**Supplied data**.
------------------------
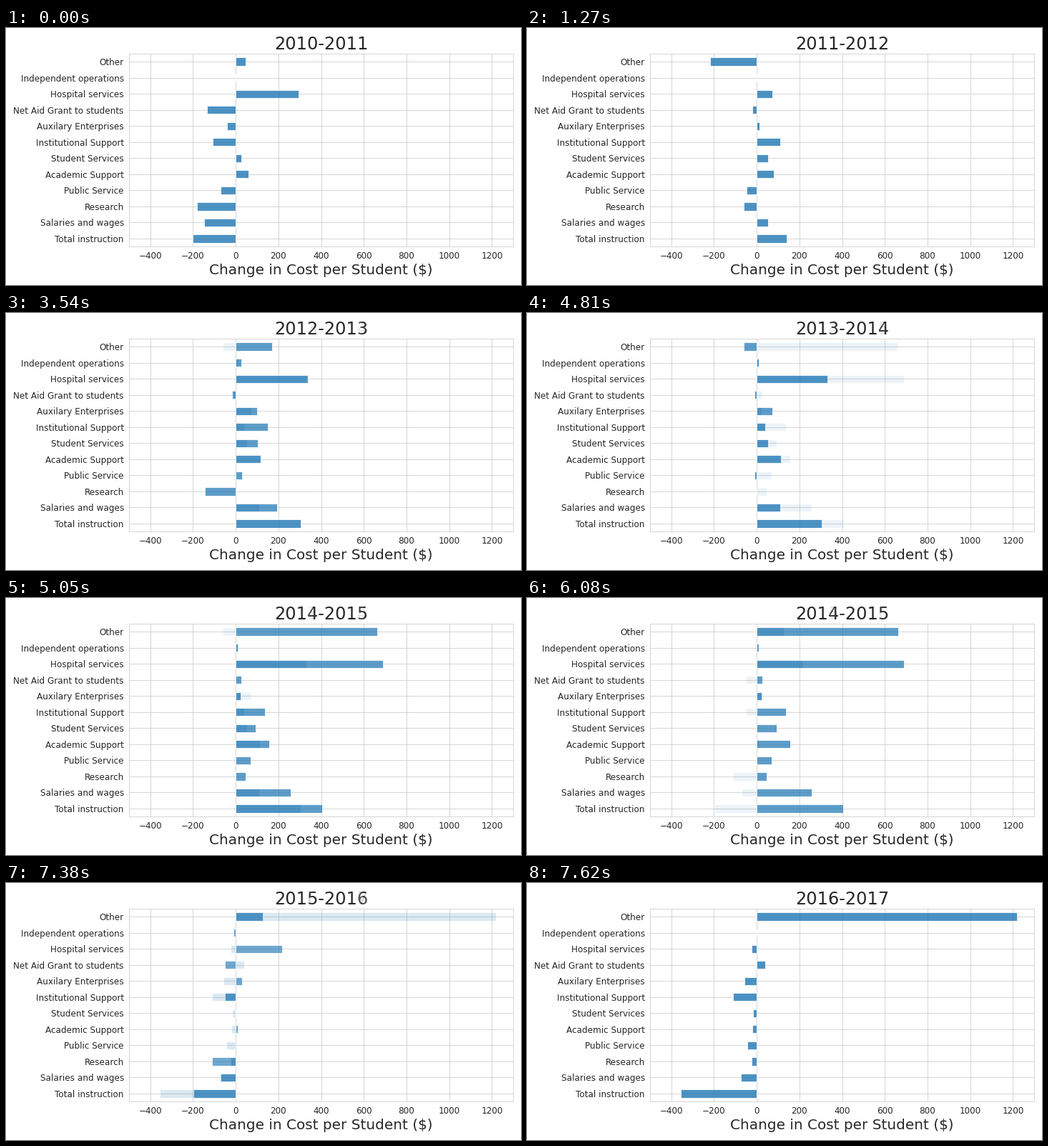
A matplotlib script for the animation above (8 s loop, 720 by 360 pixels).

```python
import matplotlib.pyplot as plt
import numpy as np
from matplotlib.animation import FuncAnimation
from matplotlib.artist import Artist

W, H, DPI = 720, 360, 72
LOOP, TICK = 8000, 10                 # ms
HOLD, STEP, STEPS = 1000, 30, 10      # rest, fade step length, fade steps
PERIOD = HOLD + STEP * (STEPS - 1)
INK, LINE, BLUE = "0.15", "0.8", "#1f77b4"

CATEGORIES = [
    "Other", "Independent operations", "Hospital services",
    "Net Aid Grant to students", "Auxilary Enterprises",
    "Institutional Support", "Student Services", "Academic Support",
    "Public Service", "Research", "Salaries and wages", "Total instruction",
]
CHANGES = {
    2010: [47, 0, 294, -134, -40, -107, 26, 60, -71, -181, -148, -200],
    2011: [-218, 0, 73, -20, 13, 110, 53, 80, -47, -61, 53, 140],
    2012: [170, 26, 338, -17, 100, 150, 103, 117, 30, -144, 194, 304],
    2013: [-61, 10, 331, -10, 73, 40, 53, 113, -10, 0, 110, 304],
    2014: [663, 10, 690, 26, 23, 137, 93, 157, 70, 47, 258, 405],
    2015: [127, -10, 217, -50, 30, -50, 0, 10, 2, -111, -71, -198],
    2016: [1219, 0, -24, 40, -57, -111, -17, -20, -44, -24, -74, -355],
}

plt.rcParams["font.family"] = "DejaVu Sans"
fig = plt.figure(figsize=(W / DPI, H / DPI), dpi=DPI, facecolor="white")


def draw_chart(ax, year):
    ax.clear()
    rows = np.arange(len(CATEGORIES))
    ax.barh(rows, CHANGES[year], height=0.5, color=BLUE, alpha=0.8,
            edgecolor="white", linewidth=1)
    ax.set_xlim(-500, 1300)
    ax.set_ylim(len(CATEGORIES) - 0.5, -0.5)
    ax.set_xticks(range(-400, 1201, 200))
    ax.set_yticks(rows, CATEGORIES)
    ax.tick_params(length=0, pad=7, labelsize=12, labelcolor=INK)
    ax.set_axisbelow(True)
    ax.grid(color=LINE, linewidth=0.8)
    for spine in ax.spines.values():
        spine.set(color=LINE, linewidth=0.8)
    ax.set_xlabel("Change in Cost per Student ($)", fontsize=20, color=INK)
    ax.set_title(f"{year}-{year + 1}", fontsize=24, color=INK)


def render_years():
    left, right, top, bottom = 171.8, 709.2, 35.8, 306.2
    ax = fig.add_axes([left / W, 1 - bottom / H,
                       (right - left) / W, (bottom - top) / H])
    pictures = []
    for year in CHANGES:
        draw_chart(ax, year)
        fig.canvas.draw()
        pictures.append(np.array(fig.canvas.buffer_rgba(), dtype=np.float32))
    ax.remove()
    return pictures


class Picture(Artist):
    """Paints a full-figure RGBA array pixel for pixel."""

    pixels = None

    def draw(self, renderer):
        gc = renderer.new_gc()
        renderer.draw_image(gc, 0, 0, self.pixels)
        gc.restore()


pictures = render_years()
picture = fig.add_artist(Picture())


def update(frame):
    elapsed = frame * TICK - HOLD
    if elapsed < 0:
        mixed = pictures[0]
    else:
        index, phase = divmod(elapsed, PERIOD)
        mix = min((phase // STEP + 1) / STEPS, 1)
        mixed = pictures[index] * (1 - mix) + pictures[index + 1] * mix
    # The renderer expects the bottom row first.
    picture.pixels = np.ascontiguousarray(np.rint(mixed[::-1]).astype(np.uint8))
    return [picture]


anim = FuncAnimation(fig, update, frames=LOOP // TICK, interval=TICK,
                     repeat=True, repeat_delay=0)
plt.show()
```
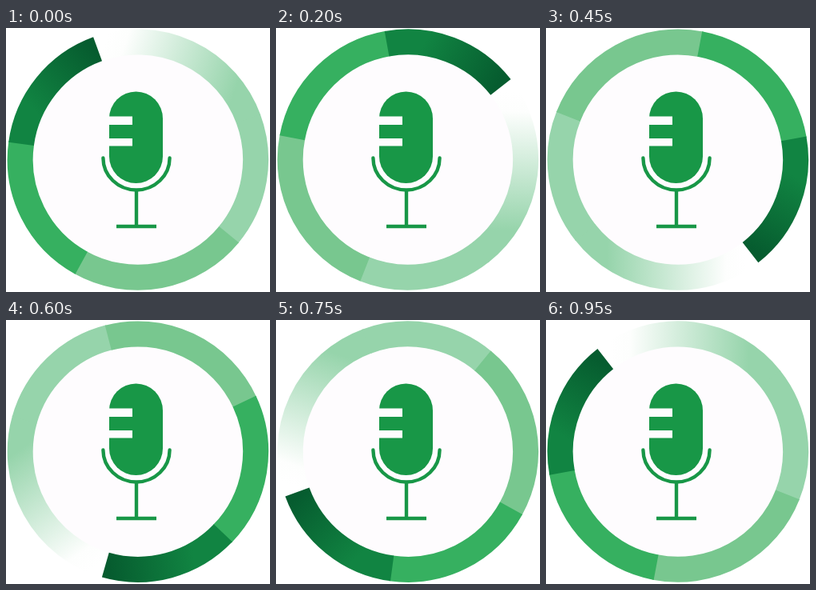
Animation of 330x330 px, one loop 1000 ms. Source, as an HTML page:

```html
<!DOCTYPE html>
<html lang="en">
<head>
<meta charset="utf-8">
<title>Microphone ring</title>
<style>
  html, body { margin: 0; width: 100%; height: 100%; overflow: hidden; background: #fff; }
  svg { display: block; width: 100vw; height: 100vh; }
</style>
</head>
<body>
<svg viewBox="0 0 330 330">
  <defs>
    <linearGradient id="fade" gradientUnits="userSpaceOnUse">
      <stop offset="0" stop-color="#fff"/>
      <stop offset=".14" stop-color="#fdfefd"/>
      <stop offset="1" stop-color="#96d4ab"/>
    </linearGradient>
    <linearGradient id="deep" gradientUnits="userSpaceOnUse">
      <stop offset="0" stop-color="#118442"/>
      <stop offset="1" stop-color="#065c2f"/>
    </linearGradient>
  </defs>
  <circle cx="164.9" cy="164.6" r="132" fill="#fefcfe"/>
  <g id="ring" fill="none" stroke-width="32"></g>
  <g fill="none" stroke="#189747" stroke-width="4.4">
    <rect x="129" y="79.5" width="67" height="114.5" rx="33.5" fill="#189747" stroke="none"/>
    <path d="M128 110.5h30v10.5h-30zM128 138h30v9.5h-30z" fill="#fefcfe" stroke="none"/>
    <path d="M121.4 162.5a41.6 40 0 0 0 83.2 0" stroke-linecap="round"/>
    <path d="M163 203V248M138 248H188"/>
  </g>
</svg>
<script>
const CX = 164.9, CY = 164.6, R = 147.2;
const START = -20, STEPS = 20, LOOP = 1000;
const ring = document.getElementById('ring');

// Clockwise from the top, in degrees.
function point(deg) {
  const a = deg * Math.PI / 180;
  return [R * Math.sin(a), -R * Math.cos(a)];
}

function arc(from, to, paint) {
  const p = document.createElementNS('http://www.w3.org/2000/svg', 'path');
  const big = to - from > 180 ? 1 : 0;
  p.setAttribute('d', `M${point(from)}A${R} ${R} 0 ${big} 1 ${point(to)}`);
  p.setAttribute('stroke', paint);
  ring.append(p);
}

function aim(id, from, to) {
  const g = document.getElementById(id);
  const [x1, y1] = point(from), [x2, y2] = point(to);
  Object.entries({ x1, y1, x2, y2 }).forEach(([k, v]) => g.setAttribute(k, v));
}

aim('fade', 3, 75);
aim('deep', 316, 358);
arc(0, 90, 'url(#fade)');
arc(89.5, 149.9, '#96d4ab');
arc(149.4, 229.2, '#78c78f');
arc(228.7, 298.2, '#36b060');
arc(297.7, 360, 'url(#deep)');

const t0 = performance.now();
function draw(now) {
  const t = Math.max(0, now - t0) % LOOP;
  const step = Math.floor(t / LOOP * STEPS);
  const turn = START + step * 360 / STEPS;
  ring.setAttribute('transform', `translate(${CX} ${CY}) rotate(${turn})`);
  requestAnimationFrame(draw);
}
draw(t0);
</script>
</body>
</html>
```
------------------------
**Exercise requirements**.
Without including any pictures, output all the entries above exactly.

**Result for this task**.
A matplotlib script for the animation above (8 s loop, 720 by 360 pixels).

```python
import matplotlib.pyplot as plt
import numpy as np
from matplotlib.animation import FuncAnimation
from matplotlib.artist import Artist

W, H, DPI = 720, 360, 72
LOOP, TICK = 8000, 10                 # ms
HOLD, STEP, STEPS = 1000, 30, 10      # rest, fade step length, fade steps
PERIOD = HOLD + STEP * (STEPS - 1)
INK, LINE, BLUE = "0.15", "0.8", "#1f77b4"

CATEGORIES = [
    "Other", "Independent operations", "Hospital services",
    "Net Aid Grant to students", "Auxilary Enterprises",
    "Institutional Support", "Student Services", "Academic Support",
    "Public Service", "Research", "Salaries and wages", "Total instruction",
]
CHANGES = {
    2010: [47, 0, 294, -134, -40, -107, 26, 60, -71, -181, -148, -200],
    2011: [-218, 0, 73, -20, 13, 110, 53, 80, -47, -61, 53, 140],
    2012: [170, 26, 338, -17, 100, 150, 103, 117, 30, -144, 194, 304],
    2013: [-61, 10, 331, -10, 73, 40, 53, 113, -10, 0, 110, 304],
    2014: [663, 10, 690, 26, 23, 137, 93, 157, 70, 47, 258, 405],
    2015: [127, -10, 217, -50, 30, -50, 0, 10, 2, -111, -71, -198],
    2016: [1219, 0, -24, 40, -57, -111, -17, -20, -44, -24, -74, -355],
}

plt.rcParams["font.family"] = "DejaVu Sans"
fig = plt.figure(figsize=(W / DPI, H / DPI), dpi=DPI, facecolor="white")


def draw_chart(ax, year):
    ax.clear()
    rows = np.arange(len(CATEGORIES))
    ax.barh(rows, CHANGES[year], height=0.5, color=BLUE, alpha=0.8,
            edgecolor="white", linewidth=1)
    ax.set_xlim(-500, 1300)
    ax.set_ylim(len(CATEGORIES) - 0.5, -0.5)
    ax.set_xticks(range(-400, 1201, 200))
    ax.set_yticks(rows, CATEGORIES)
    ax.tick_params(length=0, pad=7, labelsize=12, labelcolor=INK)
    ax.set_axisbelow(True)
    ax.grid(color=LINE, linewidth=0.8)
    for spine in ax.spines.values():
        spine.set(color=LINE, linewidth=0.8)
    ax.set_xlabel("Change in Cost per Student ($)", fontsize=20, color=INK)
    ax.set_title(f"{year}-{year + 1}", fontsize=24, color=INK)


def render_years():
    left, right, top, bottom = 171.8, 709.2, 35.8, 306.2
    ax = fig.add_axes([left / W, 1 - bottom / H,
                       (right - left) / W, (bottom - top) / H])
    pictures = []
    for year in CHANGES:
        draw_chart(ax, year)
        fig.canvas.draw()
        pictures.append(np.array(fig.canvas.buffer_rgba(), dtype=np.float32))
    ax.remove()
    return pictures


class Picture(Artist):
    """Paints a full-figure RGBA array pixel for pixel."""

    pixels = None

    def draw(self, renderer):
        gc = renderer.new_gc()
        renderer.draw_image(gc, 0, 0, self.pixels)
        gc.restore()


pictures = render_years()
picture = fig.add_artist(Picture())


def update(frame):
    elapsed = frame * TICK - HOLD
    if elapsed < 0:
        mixed = pictures[0]
    else:
        index, phase = divmod(elapsed, PERIOD)
        mix = min((phase // STEP + 1) / STEPS, 1)
        mixed = pictures[index] * (1 - mix) + pictures[index + 1] * mix
    # The renderer expects the bottom row first.
    picture.pixels = np.ascontiguousarray(np.rint(mixed[::-1]).astype(np.uint8))
    return [picture]


anim = FuncAnimation(fig, update, frames=LOOP // TICK, interval=TICK,
                     repeat=True, repeat_delay=0)
plt.show()
```
Animation of 330x330 px, one loop 1000 ms. Source, as an HTML page:

```html
<!DOCTYPE html>
<html lang="en">
<head>
<meta charset="utf-8">
<title>Microphone ring</title>
<style>
  html, body { margin: 0; width: 100%; height: 100%; overflow: hidden; background: #fff; }
  svg { display: block; width: 100vw; height: 100vh; }
</style>
</head>
<body>
<svg viewBox="0 0 330 330">
  <defs>
    <linearGradient id="fade" gradientUnits="userSpaceOnUse">
      <stop offset="0" stop-color="#fff"/>
      <stop offset=".14" stop-color="#fdfefd"/>
      <stop offset="1" stop-color="#96d4ab"/>
    </linearGradient>
    <linearGradient id="deep" gradientUnits="userSpaceOnUse">
      <stop offset="0" stop-color="#118442"/>
      <stop offset="1" stop-color="#065c2f"/>
    </linearGradient>
  </defs>
  <circle cx="164.9" cy="164.6" r="132" fill="#fefcfe"/>
  <g id="ring" fill="none" stroke-width="32"></g>
  <g fill="none" stroke="#189747" stroke-width="4.4">
    <rect x="129" y="79.5" width="67" height="114.5" rx="33.5" fill="#189747" stroke="none"/>
    <path d="M128 110.5h30v10.5h-30zM128 138h30v9.5h-30z" fill="#fefcfe" stroke="none"/>
    <path d="M121.4 162.5a41.6 40 0 0 0 83.2 0" stroke-linecap="round"/>
    <path d="M163 203V248M138 248H188"/>
  </g>
</svg>
<script>
const CX = 164.9, CY = 164.6, R = 147.2;
const START = -20, STEPS = 20, LOOP = 1000;
const ring = document.getElementById('ring');

// Clockwise from the top, in degrees.
function point(deg) {
  const a = deg * Math.PI / 180;
  return [R * Math.sin(a), -R * Math.cos(a)];
}

function arc(from, to, paint) {
  const p = document.createElementNS('http://www.w3.org/2000/svg', 'path');
  const big = to - from > 180 ? 1 : 0;
  p.setAttribute('d', `M${point(from)}A${R} ${R} 0 ${big} 1 ${point(to)}`);
  p.setAttribute('stroke', paint);
  ring.append(p);
}

function aim(id, from, to) {
  const g = document.getElementById(id);
  const [x1, y1] = point(from), [x2, y2] = point(to);
  Object.entries({ x1, y1, x2, y2 }).forEach(([k, v]) => g.setAttribute(k, v));
}

aim('fade', 3, 75);
aim('deep', 316, 358);
arc(0, 90, 'url(#fade)');
arc(89.5, 149.9, '#96d4ab');
arc(149.4, 229.2, '#78c78f');
arc(228.7, 298.2, '#36b060');
arc(297.7, 360, 'url(#deep)');

const t0 = performance.now();
function draw(now) {
  const t = Math.max(0, now - t0) % LOOP;
  const step = Math.floor(t / LOOP * STEPS);
  const turn = START + step * 360 / STEPS;
  ring.setAttribute('transform', `translate(${CX} ${CY}) rotate(${turn})`);
  requestAnimationFrame(draw);
}
draw(t0);
</script>
</body>
</html>
```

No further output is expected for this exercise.